→ **Requirement**
Each line of the entries below that includes "creamFar" belongs in your answer.
--- Material supplied Enclosed Below ---
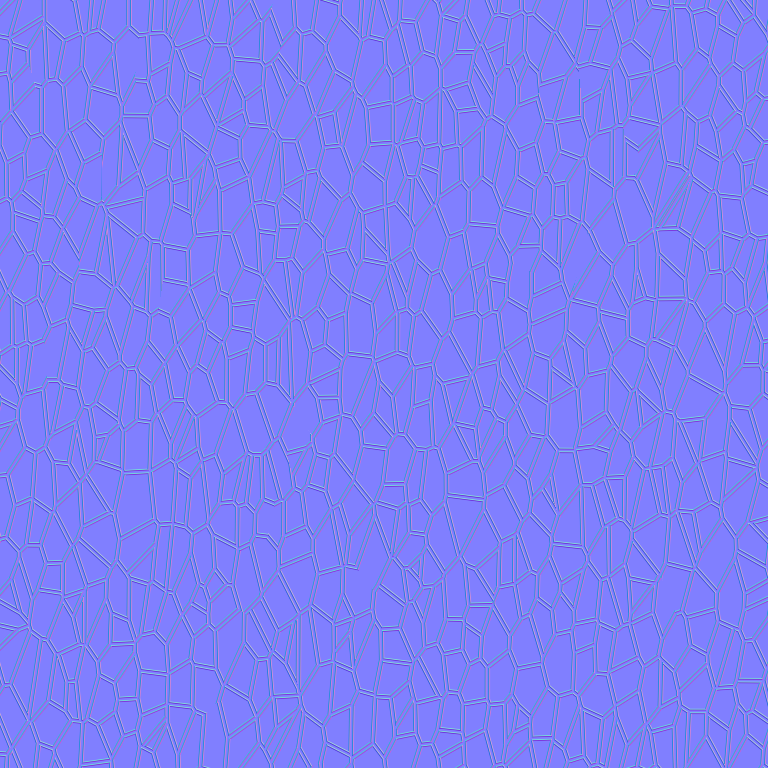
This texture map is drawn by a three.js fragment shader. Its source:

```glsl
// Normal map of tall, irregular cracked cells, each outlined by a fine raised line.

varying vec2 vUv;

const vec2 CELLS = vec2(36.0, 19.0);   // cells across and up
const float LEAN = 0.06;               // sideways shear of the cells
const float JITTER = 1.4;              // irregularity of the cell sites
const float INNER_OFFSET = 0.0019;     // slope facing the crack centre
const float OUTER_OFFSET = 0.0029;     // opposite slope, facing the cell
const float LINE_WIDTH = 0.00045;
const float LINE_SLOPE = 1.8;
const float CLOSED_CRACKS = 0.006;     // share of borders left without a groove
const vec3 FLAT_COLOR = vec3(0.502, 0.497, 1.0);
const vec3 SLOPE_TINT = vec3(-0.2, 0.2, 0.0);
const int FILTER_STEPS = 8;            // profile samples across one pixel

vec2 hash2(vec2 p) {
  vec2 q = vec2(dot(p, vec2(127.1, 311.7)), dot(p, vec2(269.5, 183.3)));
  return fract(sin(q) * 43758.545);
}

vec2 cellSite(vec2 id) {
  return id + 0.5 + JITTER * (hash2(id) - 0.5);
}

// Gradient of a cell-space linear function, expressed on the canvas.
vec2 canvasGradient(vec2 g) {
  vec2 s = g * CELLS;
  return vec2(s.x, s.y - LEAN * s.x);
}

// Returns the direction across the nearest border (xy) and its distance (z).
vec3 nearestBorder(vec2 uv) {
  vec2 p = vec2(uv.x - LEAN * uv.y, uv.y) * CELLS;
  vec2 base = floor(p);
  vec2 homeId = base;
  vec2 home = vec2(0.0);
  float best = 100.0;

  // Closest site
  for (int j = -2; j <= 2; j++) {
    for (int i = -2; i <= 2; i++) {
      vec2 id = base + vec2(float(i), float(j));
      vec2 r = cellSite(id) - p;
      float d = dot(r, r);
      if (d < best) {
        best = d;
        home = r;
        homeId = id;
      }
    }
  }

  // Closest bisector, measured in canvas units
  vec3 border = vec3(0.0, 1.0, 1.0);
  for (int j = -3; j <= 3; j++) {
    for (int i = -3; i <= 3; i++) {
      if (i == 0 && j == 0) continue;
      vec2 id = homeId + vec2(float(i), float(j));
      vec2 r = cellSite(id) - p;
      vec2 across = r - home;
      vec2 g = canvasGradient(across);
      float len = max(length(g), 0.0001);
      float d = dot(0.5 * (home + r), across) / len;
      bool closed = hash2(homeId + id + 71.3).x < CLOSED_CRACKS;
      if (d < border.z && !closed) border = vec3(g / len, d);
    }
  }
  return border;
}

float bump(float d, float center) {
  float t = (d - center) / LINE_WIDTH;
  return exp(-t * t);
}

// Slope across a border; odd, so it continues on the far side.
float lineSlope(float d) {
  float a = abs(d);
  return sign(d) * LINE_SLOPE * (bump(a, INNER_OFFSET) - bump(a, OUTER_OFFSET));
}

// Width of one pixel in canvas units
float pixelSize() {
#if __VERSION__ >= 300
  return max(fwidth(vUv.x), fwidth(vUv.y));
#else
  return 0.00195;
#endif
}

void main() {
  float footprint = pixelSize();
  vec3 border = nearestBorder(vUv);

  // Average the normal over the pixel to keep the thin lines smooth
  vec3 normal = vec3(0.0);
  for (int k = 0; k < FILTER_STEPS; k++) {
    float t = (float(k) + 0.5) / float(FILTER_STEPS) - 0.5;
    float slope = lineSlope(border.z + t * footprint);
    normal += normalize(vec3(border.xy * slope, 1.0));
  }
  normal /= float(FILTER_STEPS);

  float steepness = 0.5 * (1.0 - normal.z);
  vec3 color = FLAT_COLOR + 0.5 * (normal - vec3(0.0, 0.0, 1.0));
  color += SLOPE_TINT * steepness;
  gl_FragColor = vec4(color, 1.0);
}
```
--- End of Enclosed Material supplied ---
--- Material supplied Enclosed Below ---
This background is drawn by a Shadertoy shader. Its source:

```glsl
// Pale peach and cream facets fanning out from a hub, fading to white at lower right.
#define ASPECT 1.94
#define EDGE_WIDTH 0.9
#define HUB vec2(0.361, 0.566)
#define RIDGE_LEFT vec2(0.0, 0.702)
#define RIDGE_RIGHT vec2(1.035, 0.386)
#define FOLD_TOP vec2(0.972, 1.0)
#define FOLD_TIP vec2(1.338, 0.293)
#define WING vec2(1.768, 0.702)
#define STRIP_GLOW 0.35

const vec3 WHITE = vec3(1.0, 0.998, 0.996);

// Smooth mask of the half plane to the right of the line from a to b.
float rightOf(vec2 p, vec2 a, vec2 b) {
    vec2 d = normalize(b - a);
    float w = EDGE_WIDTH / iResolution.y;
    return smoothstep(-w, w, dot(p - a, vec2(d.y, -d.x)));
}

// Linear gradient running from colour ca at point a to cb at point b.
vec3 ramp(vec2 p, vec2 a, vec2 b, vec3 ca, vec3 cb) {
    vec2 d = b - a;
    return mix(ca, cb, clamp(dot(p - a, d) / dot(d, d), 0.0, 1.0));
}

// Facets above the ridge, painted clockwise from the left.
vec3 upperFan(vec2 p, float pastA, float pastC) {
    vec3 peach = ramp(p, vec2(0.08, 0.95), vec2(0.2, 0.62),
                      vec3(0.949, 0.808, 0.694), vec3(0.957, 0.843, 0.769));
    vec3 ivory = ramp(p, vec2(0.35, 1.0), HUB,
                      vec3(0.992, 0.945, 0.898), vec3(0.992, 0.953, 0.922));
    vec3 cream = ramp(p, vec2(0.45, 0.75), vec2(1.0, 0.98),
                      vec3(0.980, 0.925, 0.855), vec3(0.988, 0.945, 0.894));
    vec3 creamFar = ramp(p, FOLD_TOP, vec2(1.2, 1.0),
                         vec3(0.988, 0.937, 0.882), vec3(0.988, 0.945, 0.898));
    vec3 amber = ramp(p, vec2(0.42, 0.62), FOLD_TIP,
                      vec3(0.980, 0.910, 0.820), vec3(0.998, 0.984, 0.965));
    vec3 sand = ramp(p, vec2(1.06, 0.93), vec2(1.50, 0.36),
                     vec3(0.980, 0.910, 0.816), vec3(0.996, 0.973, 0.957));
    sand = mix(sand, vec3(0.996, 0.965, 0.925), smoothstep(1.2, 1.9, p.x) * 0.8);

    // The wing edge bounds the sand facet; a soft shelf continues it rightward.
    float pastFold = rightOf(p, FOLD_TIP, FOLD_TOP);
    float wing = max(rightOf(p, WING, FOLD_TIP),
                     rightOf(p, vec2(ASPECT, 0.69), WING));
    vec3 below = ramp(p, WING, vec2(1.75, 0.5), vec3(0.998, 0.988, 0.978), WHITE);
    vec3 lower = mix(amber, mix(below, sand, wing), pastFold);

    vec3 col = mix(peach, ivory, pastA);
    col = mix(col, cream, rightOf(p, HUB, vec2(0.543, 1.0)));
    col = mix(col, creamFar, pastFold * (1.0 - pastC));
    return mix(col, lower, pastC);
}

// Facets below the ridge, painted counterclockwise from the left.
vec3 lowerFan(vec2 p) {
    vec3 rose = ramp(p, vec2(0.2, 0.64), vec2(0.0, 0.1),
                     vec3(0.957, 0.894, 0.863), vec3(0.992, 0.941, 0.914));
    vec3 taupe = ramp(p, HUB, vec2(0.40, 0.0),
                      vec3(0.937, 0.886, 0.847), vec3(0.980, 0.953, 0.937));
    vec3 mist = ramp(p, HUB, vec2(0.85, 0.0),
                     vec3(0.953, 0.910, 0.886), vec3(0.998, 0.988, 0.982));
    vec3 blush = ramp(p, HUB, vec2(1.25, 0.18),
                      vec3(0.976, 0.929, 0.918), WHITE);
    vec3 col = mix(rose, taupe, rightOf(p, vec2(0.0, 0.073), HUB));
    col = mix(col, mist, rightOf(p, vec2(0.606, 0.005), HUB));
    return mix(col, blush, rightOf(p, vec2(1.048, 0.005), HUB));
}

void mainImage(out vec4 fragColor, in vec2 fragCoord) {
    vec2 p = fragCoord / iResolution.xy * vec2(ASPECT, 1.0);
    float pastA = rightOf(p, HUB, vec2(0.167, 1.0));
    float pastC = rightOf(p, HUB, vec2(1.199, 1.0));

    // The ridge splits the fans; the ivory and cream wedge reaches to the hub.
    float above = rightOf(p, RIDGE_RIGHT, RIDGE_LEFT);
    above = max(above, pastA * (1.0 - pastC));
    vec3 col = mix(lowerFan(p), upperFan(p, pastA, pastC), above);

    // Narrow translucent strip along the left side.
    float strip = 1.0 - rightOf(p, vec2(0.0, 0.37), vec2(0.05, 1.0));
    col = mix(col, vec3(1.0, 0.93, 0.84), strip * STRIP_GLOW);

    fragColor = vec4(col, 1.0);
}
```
--- End of Enclosed Material supplied ---
--- Material supplied Enclosed Below ---
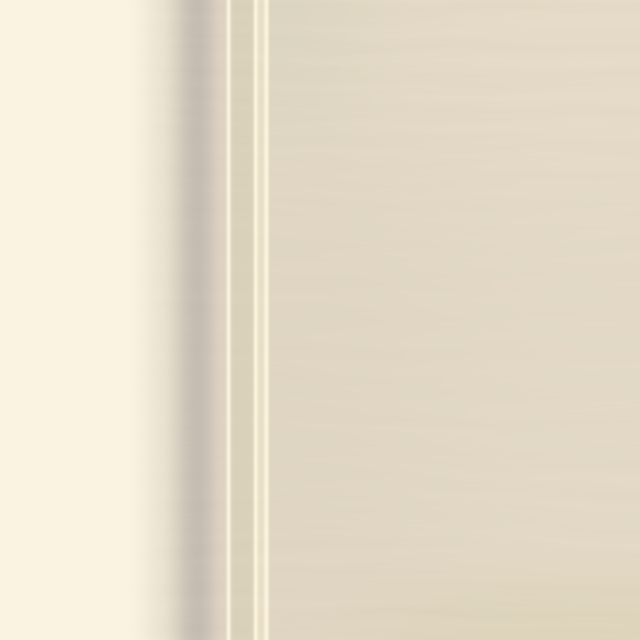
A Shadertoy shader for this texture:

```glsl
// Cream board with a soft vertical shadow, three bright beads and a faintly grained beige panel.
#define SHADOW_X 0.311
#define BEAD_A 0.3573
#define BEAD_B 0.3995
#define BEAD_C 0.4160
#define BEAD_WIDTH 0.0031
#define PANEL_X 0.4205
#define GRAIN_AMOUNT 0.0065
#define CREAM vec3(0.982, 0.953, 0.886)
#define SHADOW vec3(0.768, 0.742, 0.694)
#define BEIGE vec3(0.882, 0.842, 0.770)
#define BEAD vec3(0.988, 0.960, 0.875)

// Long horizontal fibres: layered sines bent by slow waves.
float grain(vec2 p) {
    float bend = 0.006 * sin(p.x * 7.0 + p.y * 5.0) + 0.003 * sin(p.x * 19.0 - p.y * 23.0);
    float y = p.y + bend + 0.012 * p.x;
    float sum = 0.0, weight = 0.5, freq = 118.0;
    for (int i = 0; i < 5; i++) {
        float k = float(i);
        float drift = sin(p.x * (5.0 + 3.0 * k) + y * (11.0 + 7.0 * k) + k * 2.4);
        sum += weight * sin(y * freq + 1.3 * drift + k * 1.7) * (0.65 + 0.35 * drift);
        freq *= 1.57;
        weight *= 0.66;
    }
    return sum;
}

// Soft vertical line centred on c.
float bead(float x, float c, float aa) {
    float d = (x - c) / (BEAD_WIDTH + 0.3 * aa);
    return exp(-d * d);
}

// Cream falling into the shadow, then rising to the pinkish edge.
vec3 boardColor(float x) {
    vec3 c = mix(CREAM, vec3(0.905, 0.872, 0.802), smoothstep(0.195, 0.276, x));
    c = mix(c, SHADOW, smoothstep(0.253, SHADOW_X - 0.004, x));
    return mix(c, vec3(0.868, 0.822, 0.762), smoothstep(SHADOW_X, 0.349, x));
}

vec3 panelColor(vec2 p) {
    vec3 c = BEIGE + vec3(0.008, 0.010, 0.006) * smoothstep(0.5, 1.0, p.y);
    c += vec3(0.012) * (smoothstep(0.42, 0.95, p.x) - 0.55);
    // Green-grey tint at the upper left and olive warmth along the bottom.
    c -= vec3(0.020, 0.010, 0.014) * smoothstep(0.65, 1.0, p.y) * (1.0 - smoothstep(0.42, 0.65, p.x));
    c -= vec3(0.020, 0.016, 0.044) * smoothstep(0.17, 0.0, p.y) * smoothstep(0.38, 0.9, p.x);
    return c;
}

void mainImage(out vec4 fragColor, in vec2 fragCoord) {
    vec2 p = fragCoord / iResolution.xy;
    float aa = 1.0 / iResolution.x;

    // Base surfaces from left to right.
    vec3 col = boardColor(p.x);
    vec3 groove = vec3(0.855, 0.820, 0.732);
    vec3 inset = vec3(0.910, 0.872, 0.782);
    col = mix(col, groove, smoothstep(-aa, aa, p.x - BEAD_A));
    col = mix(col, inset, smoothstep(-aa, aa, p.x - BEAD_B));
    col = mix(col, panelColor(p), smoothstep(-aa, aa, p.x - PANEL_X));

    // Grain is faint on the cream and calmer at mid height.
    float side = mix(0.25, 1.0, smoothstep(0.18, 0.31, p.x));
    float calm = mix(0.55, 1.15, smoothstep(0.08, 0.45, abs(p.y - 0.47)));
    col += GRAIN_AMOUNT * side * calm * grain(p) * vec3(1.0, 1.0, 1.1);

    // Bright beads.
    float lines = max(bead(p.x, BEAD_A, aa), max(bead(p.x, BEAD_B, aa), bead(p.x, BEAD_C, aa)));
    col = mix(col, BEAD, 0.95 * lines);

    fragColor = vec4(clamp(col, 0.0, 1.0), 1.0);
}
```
--- End of Enclosed Material supplied ---
→ **Exercise solution**
    vec3 creamFar = ramp(p, FOLD_TOP, vec2(1.2, 1.0),
    col = mix(col, creamFar, pastFold * (1.0 - pastC));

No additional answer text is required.